Twin Cities youth speak out on violence and making their voices heard

Young leaders with AFSC and Youth Undoing Institutional Racism. Screenshot: KARE11

Watch the news story on KARE11. 

On June 7, the American Friends Service Committee (AFSC) and Youth Undoing Institutional Racism held a press conference at North Commons in Minneapolis.

The young are wise and the wise are young, yet we have not been heard from. So now, it is time to hear our truth. We are young people in the Twin Cities and we are also the future leaders of our communities. The proposed safety plans by city leaders like Mayor Frey do not include our voices.

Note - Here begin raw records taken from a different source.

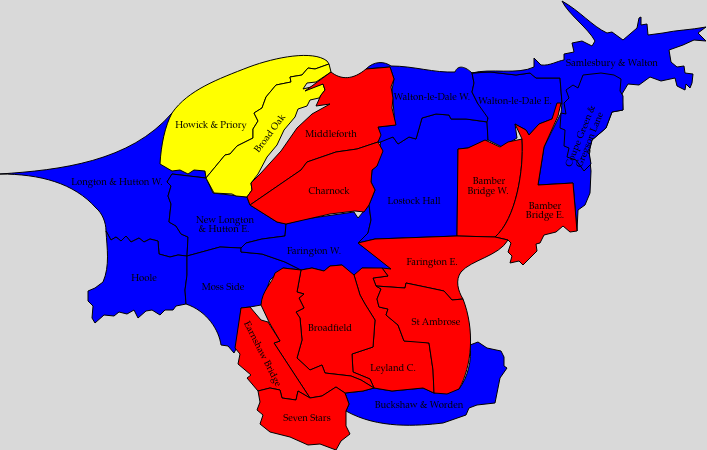
<!DOCTYPE html>
<html lang="en">
<head>
<meta charset="utf-8">
<title>Ward map</title>
<style>
:root { --ground: #d9d9d9; --blue: #0000ff; --red: #ff0000; --yellow: #ffff00; --ink: #000000; }
html, body { margin: 0; width: 707px; height: 450px; overflow: hidden; background: var(--ground); }
svg { display: block; }
.wards path { stroke: var(--ink); stroke-width: 1; stroke-linejoin: round; }
.blue { fill: var(--blue); }
.red { fill: var(--red); }
.yellow { fill: var(--yellow); }
.labels { font-family: "TeX Gyre Pagella", "Noto Serif", serif; font-size: 9.5px; fill: var(--ink); text-anchor: middle; }
</style>
</head>
<body>
<svg width="707" height="450" viewBox="0 0 707 450" role="img" aria-label="Map of wards coloured blue, red and yellow">
  <g class="wards">
    <g class="blue">
      <path id="longton-hutton-west" d="M0 174C60 170 130 162 172 113L205 171L206 178L172 174L167 182L171 186L168 196L171 204L169 222L176 226L181 234L188 237L187 256L178 255L170 257L159 254L158 241L150 239L144 242L139 238L131 242L126 236L121 241L116 237L111 240L106 231C106 222 102 213 96 208C74 183 40 174 0 174Z"/>
      <path id="hoole" d="M106 231L111 240L116 237L121 241L126 236L131 242L139 238L144 242L150 239L158 241L159 254L170 257L178 255L187 256L187 275L185 290L186 304L176 306L173 310L165 310L160 315L152 310L146 311L138 318L134 310L127 314L119 312L114 316L104 315L95 323L92 318L93 306L88 301L88 291L95 288L103 282C110 266 107 248 106 231Z"/>
      <path id="new-longton-hutton-east" d="M172 174L206 178L213 193L247 197L250 205L277 222L286 224L285 236L262 239L246 243L241 248L220 247L187 256L188 237L181 234L176 226L169 222L171 204L168 196L171 186L167 182Z"/>
      <path id="moss-side" d="M187 256L220 247L241 248L241 252L262 254L285 262L301 270L283 268L270 280L261 305L250 307L241 308L237 347L234 353L228 346L221 345C219 330 207 311 186 304L185 290L187 275Z"/>
      <path id="farington-west" d="M286 224L305 219L354 212L358 218L369 205L371 220L368 233L358 243L392 269L362 268L359 273L353 275L342 265L330 266L324 271L312 268L301 270L285 262L262 254L241 252L241 248L246 243L262 239L285 236Z"/>
      <path id="lostock-hall" d="M381 140L393 137L398 144L409 137L416 139L422 118L436 114L449 115L451 119L466 119L487 122L488 140L468 148L458 149L457 236L375 239L358 243L368 233L371 220L369 205L375 190L371 182L372 170L377 166Z"/>
      <path id="walton-le-dale-west" d="M366 69C374 61 384 61 391 66C414 66 434 73 455 72C458 64 466 67 472 73L474 83L472 92L478 104L487 113L488 122L466 119L451 119L449 115L436 114L422 118L416 139L409 137L398 144L393 137L378 143L378 127L395 125L392 90L394 79L390 67Z"/>
      <path id="walton-le-dale-east" d="M472 73L490 72L516 75L530 73L536 78L560 78L562 103L552 119L539 124L529 135L526 130L515 124L517 138L502 147L488 140L487 122L488 118L478 104L472 92L474 83Z"/>
      <path id="samlesbury-walton" d="M472 73C490 68 518 75 534 67L534 58L541 65C550 66 557 61 564 60L564 54L574 52L572 43L582 41L592 46L595 41C588 28 568 14 562 1C580 11 592 26 607 33L612 32L623 40L637 28L639 18L641 17L641 25L647 24L648 35L663 33C677 30 690 30 706 27L698 33L706 41L694 40L683 45L669 50L671 62L677 67L684 66L685 73L693 74L692 83L690 88L686 84L685 90L677 86L675 78L661 81L650 77L639 85L628 84L622 94L623 110L612 112L606 128L592 140L589 152L591 171L590 193L585 205L578 210L577 231L573 183L538 185L544 147L561 113L562 103L560 78L536 78L530 73L516 75L490 72Z"/>
      <path id="coupe-green-gregson-lane" d="M561 113L566 114L564 103L569 98L566 90L573 85L578 88L583 75L601 73L614 75L621 79L620 91L623 96L623 110L612 112L606 128L592 140L589 152L591 164L584 171L576 160L567 157L569 148L564 146L565 130L560 128Z"/>
      <path id="buckshaw-worden" d="M470 345L478 342L487 348L501 351L504 357L504 366L507 368L500 378L495 403L477 405L469 408L466 415L443 423C417 426 378 429 346 411L349 404L345 393L363 391L374 388L392 391L423 388L434 393L459 389C468 377 472 360 470 345Z"/>
    </g>
    <g class="yellow">
      <path id="howick-priory" d="M172 113C188 90 218 79 249 67C276 57 313 50 327 61L329 64L315 69L308 68L302 75L290 77L291 82L276 85L266 97L262 108L254 113L258 121L253 129L253 138L237 146L230 154L225 155L206 178L205 171L194 170L188 174L180 170L172 171L160 164C161 145 165 126 172 113Z"/>
      <path id="broad-oak" d="M329 64L331 72L316 82L307 83L303 89L323 84L325 90L319 98L310 100L307 106L298 109L295 117L284 130L277 145L267 157L258 174L251 183L252 190L247 197L236 196L232 194L214 193L206 178L225 155L230 154L237 146L253 138L253 129L258 121L254 113L262 108L266 97L276 85L291 82L290 77L302 75L308 68L315 69Z"/>
    </g>
    <g class="red">
      <path id="middleforth" d="M331 72C341 80 353 80 366 69L390 67L394 79L391 87L393 98L392 108L396 125L378 127L381 135L378 142L357 149L336 152L307 162L301 170L282 183L250 205L247 197L252 190L251 183L260 174L281 151L297 128L312 114L330 104L316 106L321 95L325 90L323 84L305 91L331 72Z"/>
      <path id="charnock" d="M378 142L383 151L377 166L372 170L371 182L375 190L369 205L364 212L355 211L330 214L286 224L277 222L250 205L282 183L301 170L307 162L336 152L357 149Z"/>
      <path id="bamber-bridge-west" d="M458 149L468 148L485 140L500 147L508 142L522 139C524 170 516 219 495 237L457 236Z"/>
      <path id="bamber-bridge-east" d="M515 124L526 130L529 135L539 124L552 119L557 103L561 103L558 116L544 147L538 185L573 183L577 231L570 232L563 226L556 232L544 235L540 243L536 244L537 251L523 265L519 261L510 263L512 256L508 252L511 243L508 240L495 237C516 219 524 170 522 139Z"/>
      <path id="farington-east" d="M358 243L375 239L457 236L495 237L508 240C499 256 471 260 461 272C455 280 458 291 463 299L452 300L444 291L430 288L406 283L405 288L376 286L373 278L388 276L382 268L391 269Z"/>
      <path id="leyland-central" d="M354 275L362 268L382 268L388 276L373 278L376 286L381 289L377 299L379 307L388 309L386 315L398 325L404 341L416 341L429 343L433 370L434 393L423 388L392 391L374 388L370 379L353 372L352 354L373 347L375 320L365 304L360 295Z"/>
      <path id="st-ambrose" d="M376 286L405 288L406 283L430 288L444 291L452 300L463 299C475 330 472 366 459 389L447 394L434 393L433 370L429 343L404 341L398 325L386 315L388 309L379 307L377 299L381 289Z"/>
      <path id="broadfield" d="M301 270L312 268L324 271L330 266L342 265L354 275L360 295L365 304L375 320L373 347L352 354L353 372L370 379L374 388L361 380L351 376L325 373L322 365L310 370L297 358L302 340L300 318L296 312L304 308L299 298L304 294L297 292Z"/>
      <path id="leyland-west" d="M283 268L301 270L297 292L304 294L299 298L304 308L296 312L300 318L302 340L297 358L310 370L322 365L325 373L351 376L361 380L374 388L363 391L345 393L336 387L322 396L310 398L274 343L280 341L269 322L261 305C262 290 272 284 275 273Z"/>
      <path id="earnshaw-bridge" d="M241 308L250 307L261 320L268 322L280 341L274 343L310 398L298 391L296 400L282 398L280 390L270 388L258 391L247 378L251 375L238 364L240 354L235 348Z"/>
      <path id="seven-stars" d="M258 391L270 388L280 390L282 398L296 400L298 391L310 398L322 396L336 387L345 393L349 404L346 411L346 426L350 434L341 441L336 450L320 444L308 445L290 437L270 432L260 424L263 415L257 410L260 402Z"/>
    </g>
  </g>
  <g class="labels">
    <text x="612" y="66">Samlesbury &amp; Walton</text>
    <text x="432" y="100">Walton-le-Dale W.</text>
    <text x="515" y="104">Walton-le-Dale E.</text>
    <text transform="translate(583 137) rotate(-68)"><tspan x="0" y="0">Coupe Green &amp;</tspan><tspan x="0" y="10">Gregson Lane</tspan></text>
    <text x="211" y="128">Howick &amp; Priory</text>
    <text transform="translate(272 135) rotate(-53)">Broad Oak</text>
    <text x="331" y="137">Middleforth</text>
    <text x="329" y="194">Charnock</text>
    <text x="117" y="185">Longton &amp; Hutton W.</text>
    <text x="225" y="223">New Longton<tspan x="224" y="232">&amp; Hutton E.</tspan></text>
    <text x="314" y="254">Farington W.</text>
    <text x="414" y="204">Lostock Hall</text>
    <text x="489" y="184">Bamber<tspan x="488" y="194">Bridge W.</tspan></text>
    <text x="545" y="209">Bamber<tspan x="545" y="218">Bridge E.</tspan></text>
    <text x="432" y="265">Farington E.</text>
    <text x="144" y="281">Hoole</text>
    <text x="223" y="290">Moss Side</text>
    <text x="330" y="331">Broadfield</text>
    <text x="436" y="325">St Ambrose</text>
    <text x="393" y="371">Leyland C.</text>
    <text transform="translate(260 355) rotate(63)">Earnshaw Bridge</text>
    <text x="307" y="421">Seven Stars</text>
    <text x="419" y="408">Buckshaw &amp; Worden</text>
  </g>
</svg>
</body>
</html>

As the youth who are being most directly impacted by violence in our communities, we need to be at every decision-making table.

The problem is that in the middle of the COVID-19 pandemic where our communities are being most affected and the increase of violence has been unprecedented, the proposed plans mainly center the increase of police funding instead of what they should be focusing on; which is increasing resources and passing youth-influenced policies.

The omission of our youth voice in these proposals, further isolate us from the decision-making tables.

We are asking community leaders, decision makers, teachers, educators, nonprofits leaders and lawmakers to:

  1. In terms of safety we are asking that we not rely on police intervention at the threat of violence. Both currently and historically, police presence has not equaled safety. We need to include creative approaches to safety that are personalized to each community. A generalized approach is not applicable to every situation.
  2. In terms of resources we are demanding a consistent flow of resources that are distributed equitably and are integrated into a young person's life before they are introduced into the criminal justice system.
  3. In terms of the language used surrounding violence affecting youth, we feel that the Language too narrowly focuses on the deficits in our communities and not enough on our strengths, creativity and ambitions. We are asking.... that we be seen fully and embraced for our inherent leadership abilities.
  4. In terms of policy surrounding violence affecting youth, we feel that the primary focus is on punishment and not enough on addressing the underlying systemic issues caused by the lack of resources in our communities. The violence currently unfairly impacts black youth. We are asking for intentional space to be created at the decision-making tables for ALL youth to influence policy decisions regarding violence and its impact on us.
  5. In terms of youth leadership we are asking decision makers to be consistent with their efforts at Re-investing in Leadership opportunities for youth. Opportunities such as Paid fellowship and internships at all levels of Non-Profit Orgs, For-Profit orgs and Government offices.
    1. Next, in regards to youth leadership we are also asking our peers to step into their leadership potential. This means stand up and stand out, even when your immediate environment tells you to sit down and fit in. We belong at the decision-making tables. Our voices are needed, if we want to see real, long-lasting change.
  6. In terms of trauma, we are demanding funding for youth-led, trauma informed AND healing-centered engagement. We have a voice and we can speak for ourselves. Our trauma is real. We are experiencing systemic trauma from policing, education, healthcare, racialized violence both historic and current, and a misuse of resources in our communities. As the youngest leaders in our society, we demand that we are invited to the decision-making table to influence how and where these resources will be distributed.

Speakers at the press conference included: Kanandi Mack (10), Andwele Mack (7), Malaki-Milton Jackson (19), Aazia-Marie Ross (25), Elijah Kamau (19), Tajelle Freeman (17), Lewiee Blaze (23), Umeran Hailu (17), Keenan Dickerson (21).

AFSC’s Healing Justice Program/Youth Undoing Institutional Racism works to disrupt the cradle-to-prison pipeline through anti-racist youth organizing, restorative practices, coalition building and thought leadership. We help to build the capacity of youth, educators and community members as they seek to have intentional conversations about race, racism and institutions and their lasting effects.